Even allowing for some exaggeration on his part; judging by some of the tall tales he tells on our outings Joey’s been involved in a few things in his time considerably rougher than taking illegal sports bets. He’s hinted as well that he still has connections with important people from his past and boasted that his reputation still carries some weight in those circles.
Though I’m pretty sure a fair bit of what he tells me is just harmless self-aggrandizement he was the best person I could think of to go to for help in this situation. Given our relative positions in life it’s always been him who’s invited me whenever we’ve gotten together, never I him, so he looked a little surprised when I turned up unannounced on his doorstep one afternoon about a month ago saying I needed to talk to him. I hadn’t called him before because I didn’t want to risk using any kind of telecommunications device that could
be tapped by Bert.
Joey looked even more surprised when I handed him a note asking if we could go somewhere safe to talk without being overheard.

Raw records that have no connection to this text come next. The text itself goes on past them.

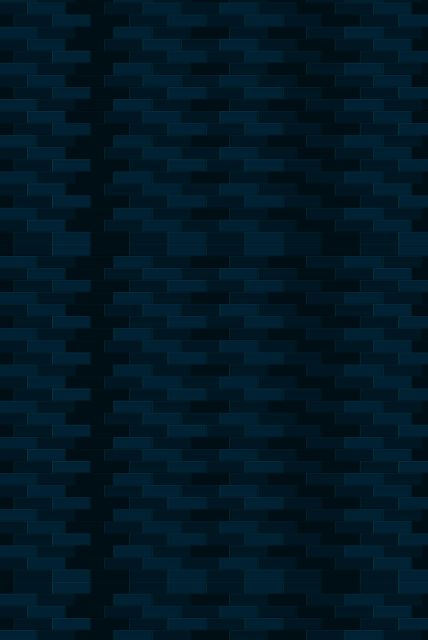
Reproduce this pattern procedurally as a Shadertoy shader.

```glsl
// Dark teal brick wall: staggered flat bricks in three tones with thin bevelled edges.

// Tone of each brick along a nine-brick cycle: 0 dark, 1 middle, 2 light
const int TONES_STEP[9] = int[9](2, 1, 0, 2, 1, 0, 1, 0, 1);
const int TONES_WAVE[9] = int[9](1, 2, 0, 1, 2, 1, 2, 1, 0);

float hash(vec2 p) {
    vec3 q = fract(vec3(p.xyx) * 0.1031);
    q += dot(q, q.yzx + 33.33);
    return fract((q.x + q.y) * q.z);
}

vec3 toneColor(int tone) {
    if (tone == 0) return vec3(0.0, 0.058, 0.086);
    if (tone == 1) return vec3(0.0, 0.090, 0.137);
    return vec3(0.0, 0.130, 0.198);
}

// uv spans the canvas from 0 to 1, with y pointing down
vec3 brickWall(vec2 uv) {
    vec2 grid = vec2(11.12, 53.04);
    vec2 cell = uv * grid - vec2(0.0, 0.207);
    float row = floor(cell.y);

    // Three courses alternate; the 28-row cycle restarts and doubles one course
    int course = int(mod(row - 20.0, 28.0)) % 3;
    cell.x -= course == 0 ? 0.35 : course == 1 ? -0.05 : -0.30;
    float column = floor(cell.x);
    int slot = int(mod(column, 9.0));
    int tone = course == 1 ? TONES_STEP[slot] : TONES_WAVE[slot];

    // Distances to the brick sides, in canvas widths
    vec2 size = vec2(1.0, 1.5) / grid;
    vec2 fromTopLeft = fract(cell) * size;
    vec2 fromBottomRight = size - fromTopLeft;

    // Slight unevenness between bricks and along their faces
    float wear = hash(vec2(column, row) + 60.0);
    vec3 color = toneColor(tone) * (0.98 + 0.04 * wear);
    color *= 1.0 + 0.03 * (fract(cell.y) - 0.5);

    // Shaded lower and right edges, lit upper and left edges
    float shade = step(min(fromBottomRight.x, fromBottomRight.y), 0.0018);
    color *= 1.0 - 0.22 * shade;
    float glow = (0.35 + 0.3 * float(tone)) * (0.75 + 0.5 * wear);
    float top = step(fromTopLeft.y, 0.0018);
    float left = step(fromTopLeft.x, 0.0018);
    color += glow * max(top * vec3(0.012, 0.055, 0.050),
                        left * vec3(0.020, 0.085, 0.055));
    return color;
}

void mainImage(out vec4 fragColor, in vec2 fragCoord) {
    // Average a 4 by 4 grid of samples for smooth edges
    vec3 sum = vec3(0.0);
    for (int i = 0; i < 16; i++) {
        vec2 offset = (vec2(i % 4, i / 4) + 0.5) / 4.0 - 0.5;
        vec2 uv = (fragCoord + offset) / iResolution.xy;
        sum += brickWall(vec2(uv.x, 1.0 - uv.y));
    }
    fragColor = vec4(sum / 16.0, 1.0);
}
```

He squinted at me a moment through narrowed eyes, then motioned me inside.
“O.K. Vern,” he said, in an abrupt tone of voice he’d never used with me before, “what is it?”
“You’re sure nobody can hear-.”
“Vern, I’ve got all the very latest in anti-bugging and surveillance equipment here. This place is as secure in that way as the Pentagon. Now what’s the big deal about?”
He sounded both exasperated and suspicious. Despite our long acquaintance I suppose the possibility was running through his mind that I was trying to set him up in some way, that maybe the cops or an old rival in crime were using me to try to get to him. More likely though I had some petty dispute or problem I thought he could help me with in an extra-legal manner. The way you see people going to a Godfather for favours in gangster vids. Because of his past and reputation Joey probably gets a fair bit of that kind of thing and maybe it irritates him.
“I need something from you that I think maybe you can get for me,” I said. “But nobody, and I mean nobody, can know who you’re getting it for. There has to be absolutely no mention of my name outside of this house or to anybody else. And I’m willing to pay you whatever it takes.”
Joey raised an eyebrow. “Let me guess,” he said, with a half amused grin, “you want to do away with someone and you want me to get you the untraceable piece to do it with.” Joey ruefully shook his head. “Vern, I never would have thought it of you. Well let me give you a little bit of advice. Before you go and-.”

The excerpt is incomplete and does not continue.